**Task brief**
For the word "ellipse", count the lines of the data that include it and give only the total.

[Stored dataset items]

"""

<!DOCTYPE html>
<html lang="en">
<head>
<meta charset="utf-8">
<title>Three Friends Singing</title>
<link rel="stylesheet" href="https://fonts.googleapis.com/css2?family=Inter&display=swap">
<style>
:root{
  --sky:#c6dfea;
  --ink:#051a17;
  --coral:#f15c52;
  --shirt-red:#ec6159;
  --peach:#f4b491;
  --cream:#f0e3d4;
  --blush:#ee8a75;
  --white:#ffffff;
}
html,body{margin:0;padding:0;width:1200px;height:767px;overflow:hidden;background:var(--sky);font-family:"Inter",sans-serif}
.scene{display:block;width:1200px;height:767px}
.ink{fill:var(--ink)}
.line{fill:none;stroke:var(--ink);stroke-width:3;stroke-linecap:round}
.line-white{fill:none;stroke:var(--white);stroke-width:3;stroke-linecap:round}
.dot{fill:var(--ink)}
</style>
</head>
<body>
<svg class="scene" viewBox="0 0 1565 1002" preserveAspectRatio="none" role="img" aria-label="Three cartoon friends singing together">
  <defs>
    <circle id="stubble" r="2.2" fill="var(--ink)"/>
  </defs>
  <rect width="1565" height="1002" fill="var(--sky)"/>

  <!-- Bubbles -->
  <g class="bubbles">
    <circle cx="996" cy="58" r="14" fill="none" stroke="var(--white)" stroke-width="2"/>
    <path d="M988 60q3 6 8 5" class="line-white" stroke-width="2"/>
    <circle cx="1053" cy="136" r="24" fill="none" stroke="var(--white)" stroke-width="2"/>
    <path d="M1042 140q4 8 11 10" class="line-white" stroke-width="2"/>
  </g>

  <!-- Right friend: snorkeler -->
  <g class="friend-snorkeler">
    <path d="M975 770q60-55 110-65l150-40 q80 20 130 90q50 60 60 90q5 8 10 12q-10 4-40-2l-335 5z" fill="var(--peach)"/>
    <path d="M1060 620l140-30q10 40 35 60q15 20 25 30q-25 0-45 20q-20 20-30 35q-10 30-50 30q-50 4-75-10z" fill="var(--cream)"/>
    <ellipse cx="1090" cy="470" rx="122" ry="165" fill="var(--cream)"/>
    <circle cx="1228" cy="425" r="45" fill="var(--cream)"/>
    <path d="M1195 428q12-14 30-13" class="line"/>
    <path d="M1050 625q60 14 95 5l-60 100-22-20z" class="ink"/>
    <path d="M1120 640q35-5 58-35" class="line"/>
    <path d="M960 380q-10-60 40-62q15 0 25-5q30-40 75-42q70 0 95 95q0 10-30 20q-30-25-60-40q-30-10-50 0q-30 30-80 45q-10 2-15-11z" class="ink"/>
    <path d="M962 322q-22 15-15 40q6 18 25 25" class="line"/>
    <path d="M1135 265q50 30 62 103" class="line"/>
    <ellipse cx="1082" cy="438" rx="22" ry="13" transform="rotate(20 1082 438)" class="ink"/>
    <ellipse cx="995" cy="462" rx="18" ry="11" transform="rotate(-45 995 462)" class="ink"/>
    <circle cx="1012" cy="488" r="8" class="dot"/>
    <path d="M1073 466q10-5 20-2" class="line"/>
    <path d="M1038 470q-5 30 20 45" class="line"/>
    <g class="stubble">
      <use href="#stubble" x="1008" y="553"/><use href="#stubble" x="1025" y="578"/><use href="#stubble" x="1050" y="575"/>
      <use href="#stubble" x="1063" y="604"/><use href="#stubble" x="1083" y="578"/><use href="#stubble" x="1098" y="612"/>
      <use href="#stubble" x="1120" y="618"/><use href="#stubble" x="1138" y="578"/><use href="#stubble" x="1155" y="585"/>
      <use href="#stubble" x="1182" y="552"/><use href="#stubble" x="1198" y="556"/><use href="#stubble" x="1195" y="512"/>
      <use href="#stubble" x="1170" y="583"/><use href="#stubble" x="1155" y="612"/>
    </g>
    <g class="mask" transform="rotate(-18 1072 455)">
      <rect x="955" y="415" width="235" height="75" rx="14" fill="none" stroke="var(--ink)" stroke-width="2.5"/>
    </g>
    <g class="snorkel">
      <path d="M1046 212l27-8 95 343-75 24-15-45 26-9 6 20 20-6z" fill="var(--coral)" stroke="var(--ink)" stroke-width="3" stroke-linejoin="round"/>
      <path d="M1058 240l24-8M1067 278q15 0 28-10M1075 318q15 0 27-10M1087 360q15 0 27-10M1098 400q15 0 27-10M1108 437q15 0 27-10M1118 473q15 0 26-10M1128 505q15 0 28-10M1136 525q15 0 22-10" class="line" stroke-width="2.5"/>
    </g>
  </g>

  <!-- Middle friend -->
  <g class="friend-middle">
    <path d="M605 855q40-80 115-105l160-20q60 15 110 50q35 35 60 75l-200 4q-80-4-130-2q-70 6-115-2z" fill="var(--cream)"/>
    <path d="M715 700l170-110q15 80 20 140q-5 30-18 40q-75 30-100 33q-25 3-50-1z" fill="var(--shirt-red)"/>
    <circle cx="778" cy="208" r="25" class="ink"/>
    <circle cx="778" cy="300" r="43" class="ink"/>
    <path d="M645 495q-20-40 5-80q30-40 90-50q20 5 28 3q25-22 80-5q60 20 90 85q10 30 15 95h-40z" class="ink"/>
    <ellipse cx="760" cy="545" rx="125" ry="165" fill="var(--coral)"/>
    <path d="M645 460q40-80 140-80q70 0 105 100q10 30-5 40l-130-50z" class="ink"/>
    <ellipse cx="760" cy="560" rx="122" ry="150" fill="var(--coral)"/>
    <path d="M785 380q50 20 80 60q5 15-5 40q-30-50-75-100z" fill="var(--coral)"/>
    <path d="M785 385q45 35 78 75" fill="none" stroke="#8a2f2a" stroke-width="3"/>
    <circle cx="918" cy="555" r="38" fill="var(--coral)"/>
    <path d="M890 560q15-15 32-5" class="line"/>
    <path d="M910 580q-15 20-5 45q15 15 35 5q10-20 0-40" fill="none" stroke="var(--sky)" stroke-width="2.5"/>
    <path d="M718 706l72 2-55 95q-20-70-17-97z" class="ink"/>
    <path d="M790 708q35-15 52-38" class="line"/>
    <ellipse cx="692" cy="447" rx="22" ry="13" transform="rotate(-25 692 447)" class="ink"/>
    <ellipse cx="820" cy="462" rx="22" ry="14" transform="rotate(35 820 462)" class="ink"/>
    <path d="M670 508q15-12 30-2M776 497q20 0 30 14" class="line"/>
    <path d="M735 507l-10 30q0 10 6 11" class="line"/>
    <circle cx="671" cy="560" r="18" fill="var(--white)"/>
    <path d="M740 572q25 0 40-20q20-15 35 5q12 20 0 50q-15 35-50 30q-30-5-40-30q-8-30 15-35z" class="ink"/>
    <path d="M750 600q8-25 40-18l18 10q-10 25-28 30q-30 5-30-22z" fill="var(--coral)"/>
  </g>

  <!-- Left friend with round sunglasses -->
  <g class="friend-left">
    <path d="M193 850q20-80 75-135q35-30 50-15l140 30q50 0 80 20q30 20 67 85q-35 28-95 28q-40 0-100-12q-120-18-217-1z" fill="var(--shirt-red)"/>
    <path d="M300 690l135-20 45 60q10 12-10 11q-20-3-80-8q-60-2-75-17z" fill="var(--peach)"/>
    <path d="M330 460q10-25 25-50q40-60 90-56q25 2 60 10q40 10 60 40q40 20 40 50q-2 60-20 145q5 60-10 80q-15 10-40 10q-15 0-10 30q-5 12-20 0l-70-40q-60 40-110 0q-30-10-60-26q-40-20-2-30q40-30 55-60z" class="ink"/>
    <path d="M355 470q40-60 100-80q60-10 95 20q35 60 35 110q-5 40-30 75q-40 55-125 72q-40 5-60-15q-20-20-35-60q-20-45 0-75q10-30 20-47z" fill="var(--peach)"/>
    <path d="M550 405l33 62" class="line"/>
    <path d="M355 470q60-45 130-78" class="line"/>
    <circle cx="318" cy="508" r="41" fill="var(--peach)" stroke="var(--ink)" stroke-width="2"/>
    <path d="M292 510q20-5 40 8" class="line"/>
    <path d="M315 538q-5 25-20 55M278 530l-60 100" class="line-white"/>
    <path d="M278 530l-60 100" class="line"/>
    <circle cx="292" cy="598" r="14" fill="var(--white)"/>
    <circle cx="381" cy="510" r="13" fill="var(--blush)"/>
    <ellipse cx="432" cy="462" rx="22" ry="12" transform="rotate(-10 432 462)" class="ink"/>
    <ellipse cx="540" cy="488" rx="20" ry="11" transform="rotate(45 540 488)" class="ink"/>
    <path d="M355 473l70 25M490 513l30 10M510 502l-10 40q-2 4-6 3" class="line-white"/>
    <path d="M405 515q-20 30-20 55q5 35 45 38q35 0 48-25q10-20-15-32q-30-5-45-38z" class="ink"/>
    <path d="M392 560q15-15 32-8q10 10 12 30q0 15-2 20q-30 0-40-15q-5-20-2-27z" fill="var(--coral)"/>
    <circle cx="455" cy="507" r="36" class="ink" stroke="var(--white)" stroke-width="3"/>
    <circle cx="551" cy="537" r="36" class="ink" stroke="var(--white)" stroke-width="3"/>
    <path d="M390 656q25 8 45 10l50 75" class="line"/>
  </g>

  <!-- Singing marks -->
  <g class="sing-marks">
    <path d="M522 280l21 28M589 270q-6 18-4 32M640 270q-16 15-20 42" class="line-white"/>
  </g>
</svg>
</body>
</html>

"""

**Response for this exercise**
9